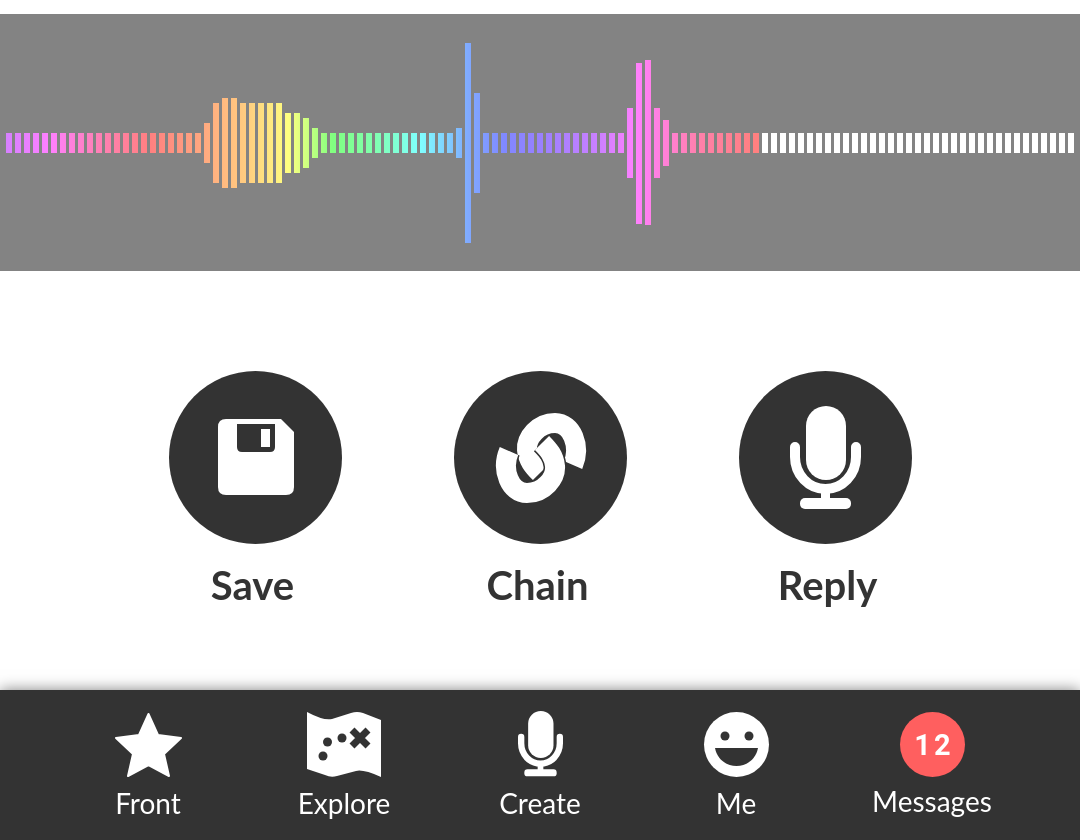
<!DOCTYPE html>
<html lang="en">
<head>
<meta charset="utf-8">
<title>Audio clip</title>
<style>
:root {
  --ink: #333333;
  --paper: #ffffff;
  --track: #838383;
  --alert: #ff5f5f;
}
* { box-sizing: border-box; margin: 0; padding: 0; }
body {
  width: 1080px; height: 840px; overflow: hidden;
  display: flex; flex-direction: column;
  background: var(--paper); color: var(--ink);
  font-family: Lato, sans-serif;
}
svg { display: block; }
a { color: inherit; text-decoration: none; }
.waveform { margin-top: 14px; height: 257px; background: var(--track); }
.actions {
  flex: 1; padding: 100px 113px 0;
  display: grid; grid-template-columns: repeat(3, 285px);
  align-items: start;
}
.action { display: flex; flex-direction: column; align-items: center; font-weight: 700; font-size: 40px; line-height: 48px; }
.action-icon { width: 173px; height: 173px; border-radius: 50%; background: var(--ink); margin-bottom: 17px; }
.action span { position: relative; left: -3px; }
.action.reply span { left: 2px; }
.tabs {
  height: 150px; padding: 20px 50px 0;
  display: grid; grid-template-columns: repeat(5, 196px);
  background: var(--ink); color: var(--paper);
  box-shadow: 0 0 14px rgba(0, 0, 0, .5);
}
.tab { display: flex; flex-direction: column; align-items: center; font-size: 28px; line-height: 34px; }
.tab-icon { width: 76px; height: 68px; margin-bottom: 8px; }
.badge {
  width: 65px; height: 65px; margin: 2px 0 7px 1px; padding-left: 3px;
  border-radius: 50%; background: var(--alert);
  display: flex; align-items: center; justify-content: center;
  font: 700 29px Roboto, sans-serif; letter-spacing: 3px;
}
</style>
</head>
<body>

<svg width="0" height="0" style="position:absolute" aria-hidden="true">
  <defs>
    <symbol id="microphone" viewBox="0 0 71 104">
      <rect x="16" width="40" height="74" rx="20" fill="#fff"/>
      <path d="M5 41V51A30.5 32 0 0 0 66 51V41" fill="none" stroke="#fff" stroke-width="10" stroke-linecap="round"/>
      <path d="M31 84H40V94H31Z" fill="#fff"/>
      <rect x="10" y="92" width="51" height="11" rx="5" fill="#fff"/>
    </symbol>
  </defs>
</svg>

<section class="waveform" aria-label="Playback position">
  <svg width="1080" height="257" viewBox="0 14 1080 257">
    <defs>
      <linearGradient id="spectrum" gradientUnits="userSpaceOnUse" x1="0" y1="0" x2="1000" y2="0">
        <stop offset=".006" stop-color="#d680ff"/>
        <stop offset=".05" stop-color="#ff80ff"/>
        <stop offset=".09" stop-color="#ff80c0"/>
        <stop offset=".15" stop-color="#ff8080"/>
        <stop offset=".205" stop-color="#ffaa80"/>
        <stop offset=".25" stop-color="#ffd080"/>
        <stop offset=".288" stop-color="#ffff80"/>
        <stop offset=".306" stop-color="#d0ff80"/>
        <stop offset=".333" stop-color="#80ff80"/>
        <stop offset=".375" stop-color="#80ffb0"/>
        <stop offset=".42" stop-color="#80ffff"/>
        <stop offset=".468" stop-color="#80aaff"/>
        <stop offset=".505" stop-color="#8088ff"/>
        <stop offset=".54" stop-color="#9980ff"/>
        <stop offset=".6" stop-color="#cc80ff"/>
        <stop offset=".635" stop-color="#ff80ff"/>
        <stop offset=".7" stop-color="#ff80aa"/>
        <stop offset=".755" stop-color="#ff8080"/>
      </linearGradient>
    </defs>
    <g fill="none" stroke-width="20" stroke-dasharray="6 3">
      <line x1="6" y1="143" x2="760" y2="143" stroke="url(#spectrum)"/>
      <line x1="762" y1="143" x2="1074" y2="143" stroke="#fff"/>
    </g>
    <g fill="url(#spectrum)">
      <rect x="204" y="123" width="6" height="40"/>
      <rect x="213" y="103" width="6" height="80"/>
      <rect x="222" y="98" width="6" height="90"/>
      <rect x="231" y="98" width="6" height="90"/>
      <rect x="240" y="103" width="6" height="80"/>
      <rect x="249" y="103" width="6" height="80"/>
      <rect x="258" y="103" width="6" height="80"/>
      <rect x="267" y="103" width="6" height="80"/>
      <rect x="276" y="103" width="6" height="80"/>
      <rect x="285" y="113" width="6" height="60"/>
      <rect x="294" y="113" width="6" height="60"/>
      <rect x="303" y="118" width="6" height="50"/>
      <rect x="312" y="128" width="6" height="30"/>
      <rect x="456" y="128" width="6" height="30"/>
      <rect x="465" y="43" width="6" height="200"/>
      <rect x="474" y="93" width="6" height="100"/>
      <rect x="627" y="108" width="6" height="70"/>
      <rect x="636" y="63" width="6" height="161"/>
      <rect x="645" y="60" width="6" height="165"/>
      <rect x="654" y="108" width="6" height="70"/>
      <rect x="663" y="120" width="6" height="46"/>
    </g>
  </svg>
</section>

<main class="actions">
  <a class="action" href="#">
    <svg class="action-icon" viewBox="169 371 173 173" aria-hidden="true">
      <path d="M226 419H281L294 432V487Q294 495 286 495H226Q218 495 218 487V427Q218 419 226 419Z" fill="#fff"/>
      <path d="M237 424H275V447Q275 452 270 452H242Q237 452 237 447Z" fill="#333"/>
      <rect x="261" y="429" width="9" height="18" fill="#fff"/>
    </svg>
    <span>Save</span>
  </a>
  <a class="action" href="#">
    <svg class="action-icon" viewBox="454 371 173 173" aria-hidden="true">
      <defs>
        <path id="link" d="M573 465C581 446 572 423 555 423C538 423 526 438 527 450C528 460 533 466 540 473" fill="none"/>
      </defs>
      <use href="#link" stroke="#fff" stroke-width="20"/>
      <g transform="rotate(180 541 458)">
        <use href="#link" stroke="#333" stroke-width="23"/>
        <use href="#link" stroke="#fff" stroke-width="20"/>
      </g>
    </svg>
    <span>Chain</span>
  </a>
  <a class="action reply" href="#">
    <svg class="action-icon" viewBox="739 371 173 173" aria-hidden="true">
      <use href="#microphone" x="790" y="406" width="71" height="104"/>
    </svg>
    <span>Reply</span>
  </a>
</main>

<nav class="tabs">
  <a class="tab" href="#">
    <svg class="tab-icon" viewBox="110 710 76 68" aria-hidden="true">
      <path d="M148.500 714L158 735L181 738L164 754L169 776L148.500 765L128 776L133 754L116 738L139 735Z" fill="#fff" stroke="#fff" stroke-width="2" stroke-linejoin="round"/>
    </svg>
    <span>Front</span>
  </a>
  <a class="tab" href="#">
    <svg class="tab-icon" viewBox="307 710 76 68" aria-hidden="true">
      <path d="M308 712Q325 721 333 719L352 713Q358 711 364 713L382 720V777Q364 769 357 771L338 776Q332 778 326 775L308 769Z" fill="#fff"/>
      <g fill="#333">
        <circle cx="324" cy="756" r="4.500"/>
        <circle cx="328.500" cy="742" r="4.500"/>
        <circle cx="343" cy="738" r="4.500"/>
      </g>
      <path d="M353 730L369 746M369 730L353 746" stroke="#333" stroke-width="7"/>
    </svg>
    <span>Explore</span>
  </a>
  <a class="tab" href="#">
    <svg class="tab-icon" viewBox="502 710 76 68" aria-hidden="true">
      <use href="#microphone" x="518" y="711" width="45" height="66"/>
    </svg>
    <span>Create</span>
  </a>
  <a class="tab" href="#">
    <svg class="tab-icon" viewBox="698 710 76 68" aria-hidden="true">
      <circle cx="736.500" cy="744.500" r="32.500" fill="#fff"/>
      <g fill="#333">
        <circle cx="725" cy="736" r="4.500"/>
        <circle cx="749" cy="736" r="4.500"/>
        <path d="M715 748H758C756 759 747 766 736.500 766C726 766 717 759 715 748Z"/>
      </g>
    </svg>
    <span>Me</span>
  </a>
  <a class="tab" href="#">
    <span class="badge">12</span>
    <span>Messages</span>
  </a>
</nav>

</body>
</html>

☆ ☆ ☆ ☆ ☆

_Work required_
Go through the entries and copy every line that has "span".

_Task solution_
.action span { position: relative; left: -3px; }
.action.reply span { left: 2px; }
    <span>Save</span>
    <span>Chain</span>
    <span>Reply</span>
    <span>Front</span>
    <span>Explore</span>
    <span>Create</span>
    <span>Me</span>
    <span class="badge">12</span>
    <span>Messages</span>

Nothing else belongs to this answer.